#### EXERCISE DESCRIPTION:
Search term "conifer": copy each line of the data containing it.
--------------------------------
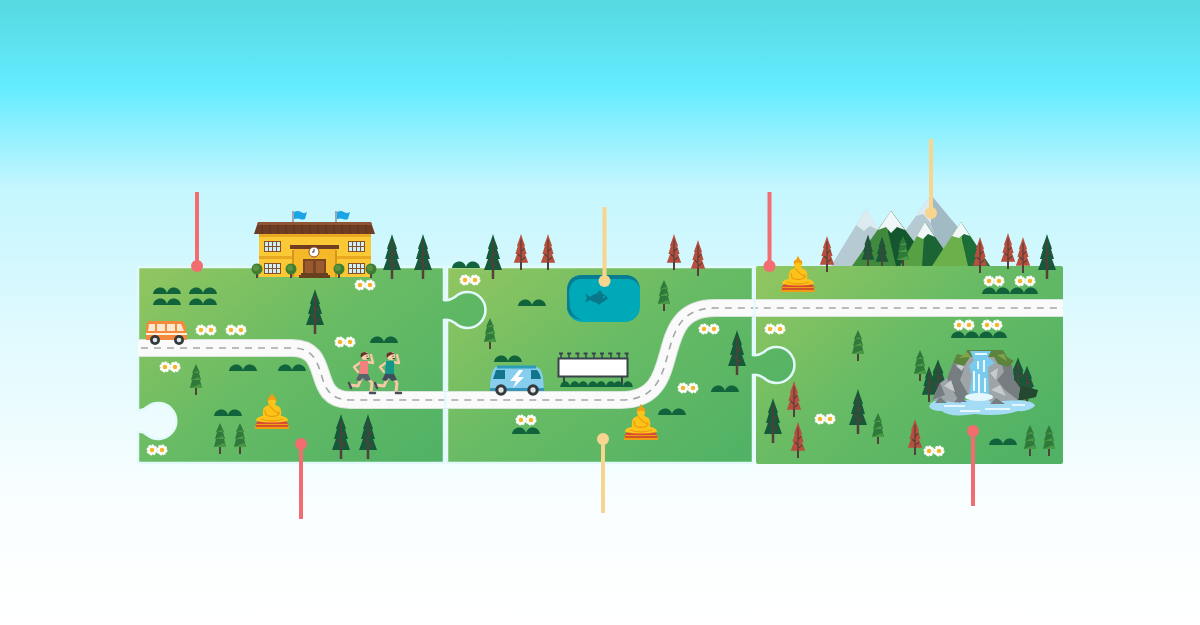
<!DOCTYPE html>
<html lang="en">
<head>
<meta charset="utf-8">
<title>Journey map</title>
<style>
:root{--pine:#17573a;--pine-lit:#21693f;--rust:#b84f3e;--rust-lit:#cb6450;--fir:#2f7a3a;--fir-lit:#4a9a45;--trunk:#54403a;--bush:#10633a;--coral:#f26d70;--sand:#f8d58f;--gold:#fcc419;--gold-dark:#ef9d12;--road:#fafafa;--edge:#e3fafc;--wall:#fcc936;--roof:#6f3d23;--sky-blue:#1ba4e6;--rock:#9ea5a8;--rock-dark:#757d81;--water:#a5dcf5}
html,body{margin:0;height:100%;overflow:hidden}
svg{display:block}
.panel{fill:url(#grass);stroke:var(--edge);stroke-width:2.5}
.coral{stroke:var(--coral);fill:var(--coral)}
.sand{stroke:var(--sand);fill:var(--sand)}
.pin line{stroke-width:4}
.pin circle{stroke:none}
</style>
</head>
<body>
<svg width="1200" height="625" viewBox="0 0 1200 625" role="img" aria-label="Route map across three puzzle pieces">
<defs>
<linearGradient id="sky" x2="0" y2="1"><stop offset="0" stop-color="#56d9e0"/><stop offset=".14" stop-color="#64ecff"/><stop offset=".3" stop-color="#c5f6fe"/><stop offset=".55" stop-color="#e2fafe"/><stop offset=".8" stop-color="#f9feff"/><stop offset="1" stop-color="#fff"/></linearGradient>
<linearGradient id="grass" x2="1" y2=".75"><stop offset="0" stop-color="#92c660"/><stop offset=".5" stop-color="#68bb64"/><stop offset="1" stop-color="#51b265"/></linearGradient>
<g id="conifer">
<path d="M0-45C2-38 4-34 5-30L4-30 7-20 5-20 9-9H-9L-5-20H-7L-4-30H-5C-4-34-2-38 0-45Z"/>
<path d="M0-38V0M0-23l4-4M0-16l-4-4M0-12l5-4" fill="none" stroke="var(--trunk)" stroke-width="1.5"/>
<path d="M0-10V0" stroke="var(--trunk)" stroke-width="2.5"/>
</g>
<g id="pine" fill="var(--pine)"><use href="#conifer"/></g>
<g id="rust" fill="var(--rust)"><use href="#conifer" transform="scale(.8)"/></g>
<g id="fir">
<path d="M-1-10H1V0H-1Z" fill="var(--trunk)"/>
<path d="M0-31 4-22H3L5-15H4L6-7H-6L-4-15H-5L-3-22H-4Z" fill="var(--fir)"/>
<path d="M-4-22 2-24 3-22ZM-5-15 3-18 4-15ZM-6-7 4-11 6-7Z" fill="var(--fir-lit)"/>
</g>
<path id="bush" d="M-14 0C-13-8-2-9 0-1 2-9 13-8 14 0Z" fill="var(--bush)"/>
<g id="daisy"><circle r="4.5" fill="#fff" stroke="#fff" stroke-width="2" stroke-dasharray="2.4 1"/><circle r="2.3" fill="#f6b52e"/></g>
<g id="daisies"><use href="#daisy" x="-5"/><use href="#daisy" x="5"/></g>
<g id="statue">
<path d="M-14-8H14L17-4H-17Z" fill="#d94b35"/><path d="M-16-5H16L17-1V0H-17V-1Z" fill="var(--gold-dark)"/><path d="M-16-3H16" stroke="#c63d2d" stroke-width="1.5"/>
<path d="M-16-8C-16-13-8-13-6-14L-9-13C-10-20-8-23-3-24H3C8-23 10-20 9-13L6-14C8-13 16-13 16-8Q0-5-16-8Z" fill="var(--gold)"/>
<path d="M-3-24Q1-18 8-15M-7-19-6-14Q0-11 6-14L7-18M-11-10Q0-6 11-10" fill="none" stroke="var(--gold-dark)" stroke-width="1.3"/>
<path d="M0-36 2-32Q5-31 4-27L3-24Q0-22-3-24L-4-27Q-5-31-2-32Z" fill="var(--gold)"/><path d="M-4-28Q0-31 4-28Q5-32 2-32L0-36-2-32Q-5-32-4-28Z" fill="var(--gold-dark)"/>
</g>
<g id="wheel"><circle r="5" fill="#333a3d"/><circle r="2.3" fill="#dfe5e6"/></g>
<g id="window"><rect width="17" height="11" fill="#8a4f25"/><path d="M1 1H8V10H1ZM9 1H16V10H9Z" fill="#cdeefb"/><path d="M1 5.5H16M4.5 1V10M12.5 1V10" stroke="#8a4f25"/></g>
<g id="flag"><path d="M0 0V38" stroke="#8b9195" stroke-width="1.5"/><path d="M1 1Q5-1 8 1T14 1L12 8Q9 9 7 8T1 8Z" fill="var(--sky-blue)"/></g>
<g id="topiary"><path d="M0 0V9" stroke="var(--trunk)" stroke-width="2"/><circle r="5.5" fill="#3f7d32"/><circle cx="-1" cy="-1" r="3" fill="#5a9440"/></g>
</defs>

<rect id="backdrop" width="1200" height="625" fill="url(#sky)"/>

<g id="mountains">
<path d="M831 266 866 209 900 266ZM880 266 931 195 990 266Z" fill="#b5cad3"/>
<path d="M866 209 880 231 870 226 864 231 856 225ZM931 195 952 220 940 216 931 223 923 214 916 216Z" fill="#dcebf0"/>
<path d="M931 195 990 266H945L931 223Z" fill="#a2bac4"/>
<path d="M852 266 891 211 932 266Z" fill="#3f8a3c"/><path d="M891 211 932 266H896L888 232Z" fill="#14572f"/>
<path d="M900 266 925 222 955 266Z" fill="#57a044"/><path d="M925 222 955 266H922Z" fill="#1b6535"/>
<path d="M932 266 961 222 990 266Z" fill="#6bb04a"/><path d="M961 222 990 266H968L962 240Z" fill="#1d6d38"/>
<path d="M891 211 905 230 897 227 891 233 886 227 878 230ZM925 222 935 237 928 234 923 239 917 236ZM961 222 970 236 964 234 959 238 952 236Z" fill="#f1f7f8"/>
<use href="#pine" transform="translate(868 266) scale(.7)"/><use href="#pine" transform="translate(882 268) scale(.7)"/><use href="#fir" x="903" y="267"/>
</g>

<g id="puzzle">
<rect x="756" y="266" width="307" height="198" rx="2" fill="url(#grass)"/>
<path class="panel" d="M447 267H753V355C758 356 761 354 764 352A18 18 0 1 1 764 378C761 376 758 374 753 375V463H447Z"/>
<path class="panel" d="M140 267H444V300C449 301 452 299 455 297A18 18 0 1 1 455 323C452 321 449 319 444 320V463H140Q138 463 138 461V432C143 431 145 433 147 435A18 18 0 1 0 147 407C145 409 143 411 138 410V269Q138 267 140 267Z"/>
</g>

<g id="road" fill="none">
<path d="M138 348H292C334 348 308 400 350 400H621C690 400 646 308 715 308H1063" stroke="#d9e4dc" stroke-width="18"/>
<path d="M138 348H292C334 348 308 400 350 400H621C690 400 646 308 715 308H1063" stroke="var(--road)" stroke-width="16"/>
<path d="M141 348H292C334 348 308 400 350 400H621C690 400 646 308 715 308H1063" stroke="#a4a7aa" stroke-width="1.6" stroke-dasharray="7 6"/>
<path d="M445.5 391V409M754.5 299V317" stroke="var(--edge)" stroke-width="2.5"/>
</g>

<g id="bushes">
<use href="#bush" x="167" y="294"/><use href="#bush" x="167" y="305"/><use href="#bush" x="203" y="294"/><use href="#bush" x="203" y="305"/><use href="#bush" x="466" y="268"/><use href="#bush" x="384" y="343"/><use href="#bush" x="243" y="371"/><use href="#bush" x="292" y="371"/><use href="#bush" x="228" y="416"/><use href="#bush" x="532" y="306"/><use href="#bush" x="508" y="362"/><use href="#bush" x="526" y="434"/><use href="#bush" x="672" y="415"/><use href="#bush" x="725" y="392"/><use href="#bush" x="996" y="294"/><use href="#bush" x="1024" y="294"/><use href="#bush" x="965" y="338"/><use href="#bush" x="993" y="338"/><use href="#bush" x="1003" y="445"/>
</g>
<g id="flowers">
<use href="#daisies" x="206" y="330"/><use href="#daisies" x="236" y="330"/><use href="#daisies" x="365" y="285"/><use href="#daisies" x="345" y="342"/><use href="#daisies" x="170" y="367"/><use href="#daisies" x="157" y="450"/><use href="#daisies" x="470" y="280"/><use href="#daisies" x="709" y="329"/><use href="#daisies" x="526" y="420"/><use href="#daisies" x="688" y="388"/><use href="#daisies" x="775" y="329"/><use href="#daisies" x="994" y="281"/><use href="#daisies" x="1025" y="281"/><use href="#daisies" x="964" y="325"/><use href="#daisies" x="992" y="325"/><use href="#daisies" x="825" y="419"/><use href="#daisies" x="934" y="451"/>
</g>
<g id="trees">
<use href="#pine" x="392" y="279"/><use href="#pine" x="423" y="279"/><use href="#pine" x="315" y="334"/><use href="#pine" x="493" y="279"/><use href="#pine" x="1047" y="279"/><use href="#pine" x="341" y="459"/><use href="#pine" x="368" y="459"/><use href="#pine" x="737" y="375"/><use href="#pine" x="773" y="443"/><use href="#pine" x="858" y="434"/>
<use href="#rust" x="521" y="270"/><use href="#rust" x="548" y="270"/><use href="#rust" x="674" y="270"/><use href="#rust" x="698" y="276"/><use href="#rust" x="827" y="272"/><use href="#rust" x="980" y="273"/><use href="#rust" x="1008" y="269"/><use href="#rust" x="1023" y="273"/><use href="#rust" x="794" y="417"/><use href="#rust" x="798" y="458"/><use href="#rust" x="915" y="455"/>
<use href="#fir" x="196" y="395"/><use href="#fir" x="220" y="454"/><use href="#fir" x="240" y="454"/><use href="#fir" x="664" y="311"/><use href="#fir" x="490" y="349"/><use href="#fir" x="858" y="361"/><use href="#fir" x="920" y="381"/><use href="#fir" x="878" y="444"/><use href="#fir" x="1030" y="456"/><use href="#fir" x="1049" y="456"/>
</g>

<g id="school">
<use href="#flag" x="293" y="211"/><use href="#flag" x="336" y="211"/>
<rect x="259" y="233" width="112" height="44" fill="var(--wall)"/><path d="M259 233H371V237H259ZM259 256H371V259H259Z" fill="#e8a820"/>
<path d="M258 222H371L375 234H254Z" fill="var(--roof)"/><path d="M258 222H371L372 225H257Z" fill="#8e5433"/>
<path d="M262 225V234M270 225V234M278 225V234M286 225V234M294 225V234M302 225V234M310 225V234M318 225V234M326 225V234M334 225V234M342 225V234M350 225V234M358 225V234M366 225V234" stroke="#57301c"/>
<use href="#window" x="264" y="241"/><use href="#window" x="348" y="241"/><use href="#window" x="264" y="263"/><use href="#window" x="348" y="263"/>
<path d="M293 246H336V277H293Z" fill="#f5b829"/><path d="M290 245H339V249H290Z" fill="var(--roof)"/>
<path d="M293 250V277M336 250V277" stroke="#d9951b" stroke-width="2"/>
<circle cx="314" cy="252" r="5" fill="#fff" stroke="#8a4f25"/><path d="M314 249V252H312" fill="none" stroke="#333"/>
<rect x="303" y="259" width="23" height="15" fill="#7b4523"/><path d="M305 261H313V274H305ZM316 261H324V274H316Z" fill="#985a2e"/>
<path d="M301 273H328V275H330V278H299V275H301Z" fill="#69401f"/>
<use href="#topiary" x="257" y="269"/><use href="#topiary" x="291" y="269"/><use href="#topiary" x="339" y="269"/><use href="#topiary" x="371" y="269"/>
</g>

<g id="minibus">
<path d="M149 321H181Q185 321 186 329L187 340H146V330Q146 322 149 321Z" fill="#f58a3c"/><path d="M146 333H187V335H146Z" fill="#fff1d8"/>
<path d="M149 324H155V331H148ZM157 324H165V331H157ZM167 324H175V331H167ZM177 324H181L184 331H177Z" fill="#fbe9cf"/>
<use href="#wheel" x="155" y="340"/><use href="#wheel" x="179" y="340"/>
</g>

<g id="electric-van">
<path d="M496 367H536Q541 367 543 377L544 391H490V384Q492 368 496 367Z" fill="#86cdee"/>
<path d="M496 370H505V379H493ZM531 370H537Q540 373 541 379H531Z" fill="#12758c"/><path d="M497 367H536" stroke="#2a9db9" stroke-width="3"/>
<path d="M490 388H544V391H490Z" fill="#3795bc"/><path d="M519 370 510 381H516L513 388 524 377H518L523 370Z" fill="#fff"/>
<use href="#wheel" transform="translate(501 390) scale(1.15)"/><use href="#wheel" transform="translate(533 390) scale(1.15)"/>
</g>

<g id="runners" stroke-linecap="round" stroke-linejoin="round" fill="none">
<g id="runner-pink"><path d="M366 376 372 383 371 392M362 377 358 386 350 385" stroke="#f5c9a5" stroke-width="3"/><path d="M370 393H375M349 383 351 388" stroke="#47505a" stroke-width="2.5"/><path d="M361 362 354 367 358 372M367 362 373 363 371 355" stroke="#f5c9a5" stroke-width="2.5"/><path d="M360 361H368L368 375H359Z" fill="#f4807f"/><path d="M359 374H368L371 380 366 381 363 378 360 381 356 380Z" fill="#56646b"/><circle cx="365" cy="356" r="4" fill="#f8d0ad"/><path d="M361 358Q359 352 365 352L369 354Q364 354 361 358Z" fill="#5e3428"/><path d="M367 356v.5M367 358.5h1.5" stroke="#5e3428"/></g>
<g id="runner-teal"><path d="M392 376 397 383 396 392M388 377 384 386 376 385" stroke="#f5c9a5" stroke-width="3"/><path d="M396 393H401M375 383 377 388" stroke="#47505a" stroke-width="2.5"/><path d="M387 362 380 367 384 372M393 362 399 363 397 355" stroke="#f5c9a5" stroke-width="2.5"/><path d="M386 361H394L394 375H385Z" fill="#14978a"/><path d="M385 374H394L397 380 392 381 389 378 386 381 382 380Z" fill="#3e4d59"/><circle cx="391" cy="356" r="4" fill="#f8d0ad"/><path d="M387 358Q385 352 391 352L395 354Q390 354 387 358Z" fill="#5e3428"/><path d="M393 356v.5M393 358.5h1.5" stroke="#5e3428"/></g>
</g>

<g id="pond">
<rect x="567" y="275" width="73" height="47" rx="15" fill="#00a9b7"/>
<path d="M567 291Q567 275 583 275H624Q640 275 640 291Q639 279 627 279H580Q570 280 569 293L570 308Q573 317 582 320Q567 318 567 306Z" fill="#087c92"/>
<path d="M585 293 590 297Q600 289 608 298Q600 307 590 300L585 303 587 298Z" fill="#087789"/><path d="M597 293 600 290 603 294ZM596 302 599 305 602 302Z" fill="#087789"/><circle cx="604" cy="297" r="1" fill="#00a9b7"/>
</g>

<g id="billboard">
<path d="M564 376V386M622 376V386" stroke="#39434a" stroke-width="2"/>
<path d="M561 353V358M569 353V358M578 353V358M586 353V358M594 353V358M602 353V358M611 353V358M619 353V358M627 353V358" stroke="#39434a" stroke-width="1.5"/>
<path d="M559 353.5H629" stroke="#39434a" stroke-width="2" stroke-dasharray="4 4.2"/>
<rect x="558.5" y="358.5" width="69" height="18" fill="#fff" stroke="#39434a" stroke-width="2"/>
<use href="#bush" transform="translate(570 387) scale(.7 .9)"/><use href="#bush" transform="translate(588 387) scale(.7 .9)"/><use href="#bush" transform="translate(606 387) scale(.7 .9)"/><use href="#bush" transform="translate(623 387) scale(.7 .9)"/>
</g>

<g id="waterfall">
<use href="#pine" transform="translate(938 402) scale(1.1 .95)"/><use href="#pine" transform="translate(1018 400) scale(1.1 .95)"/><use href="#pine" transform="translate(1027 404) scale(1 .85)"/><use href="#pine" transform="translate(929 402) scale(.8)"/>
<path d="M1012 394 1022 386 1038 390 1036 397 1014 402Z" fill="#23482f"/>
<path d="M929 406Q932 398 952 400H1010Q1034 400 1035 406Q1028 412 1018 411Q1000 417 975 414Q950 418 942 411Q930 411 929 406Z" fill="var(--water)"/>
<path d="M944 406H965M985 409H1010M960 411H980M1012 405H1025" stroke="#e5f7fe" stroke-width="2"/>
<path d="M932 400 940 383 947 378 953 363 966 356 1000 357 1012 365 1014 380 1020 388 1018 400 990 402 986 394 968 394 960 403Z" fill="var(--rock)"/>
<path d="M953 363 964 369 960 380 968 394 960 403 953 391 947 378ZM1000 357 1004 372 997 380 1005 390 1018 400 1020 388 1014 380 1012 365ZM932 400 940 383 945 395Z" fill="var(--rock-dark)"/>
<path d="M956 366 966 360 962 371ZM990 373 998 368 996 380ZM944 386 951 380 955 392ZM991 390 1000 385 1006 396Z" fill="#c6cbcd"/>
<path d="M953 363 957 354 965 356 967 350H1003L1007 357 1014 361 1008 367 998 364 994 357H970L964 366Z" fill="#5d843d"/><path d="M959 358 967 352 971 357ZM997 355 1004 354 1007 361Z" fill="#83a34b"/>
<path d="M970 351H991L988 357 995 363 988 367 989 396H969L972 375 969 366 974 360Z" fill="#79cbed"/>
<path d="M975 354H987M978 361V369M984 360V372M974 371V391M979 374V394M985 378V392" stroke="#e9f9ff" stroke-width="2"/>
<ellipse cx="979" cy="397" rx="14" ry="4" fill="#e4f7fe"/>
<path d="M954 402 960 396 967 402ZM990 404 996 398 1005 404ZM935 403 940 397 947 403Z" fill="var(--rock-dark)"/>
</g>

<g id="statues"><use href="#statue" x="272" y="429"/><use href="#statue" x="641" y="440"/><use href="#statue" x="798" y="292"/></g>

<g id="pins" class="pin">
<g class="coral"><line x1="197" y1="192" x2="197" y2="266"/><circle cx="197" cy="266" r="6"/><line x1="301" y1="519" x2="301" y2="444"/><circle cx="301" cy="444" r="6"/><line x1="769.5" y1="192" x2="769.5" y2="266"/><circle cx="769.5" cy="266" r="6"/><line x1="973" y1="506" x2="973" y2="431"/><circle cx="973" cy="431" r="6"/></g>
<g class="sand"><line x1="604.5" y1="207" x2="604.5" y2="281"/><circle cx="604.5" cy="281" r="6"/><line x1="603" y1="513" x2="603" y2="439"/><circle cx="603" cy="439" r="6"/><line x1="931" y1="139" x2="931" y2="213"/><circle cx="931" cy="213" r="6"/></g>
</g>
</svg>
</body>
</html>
--------------------------------
#### REPLY TO THE EXERCISE:
<g id="conifer">
<g id="pine" fill="var(--pine)"><use href="#conifer"/></g>
<g id="rust" fill="var(--rust)"><use href="#conifer" transform="scale(.8)"/></g>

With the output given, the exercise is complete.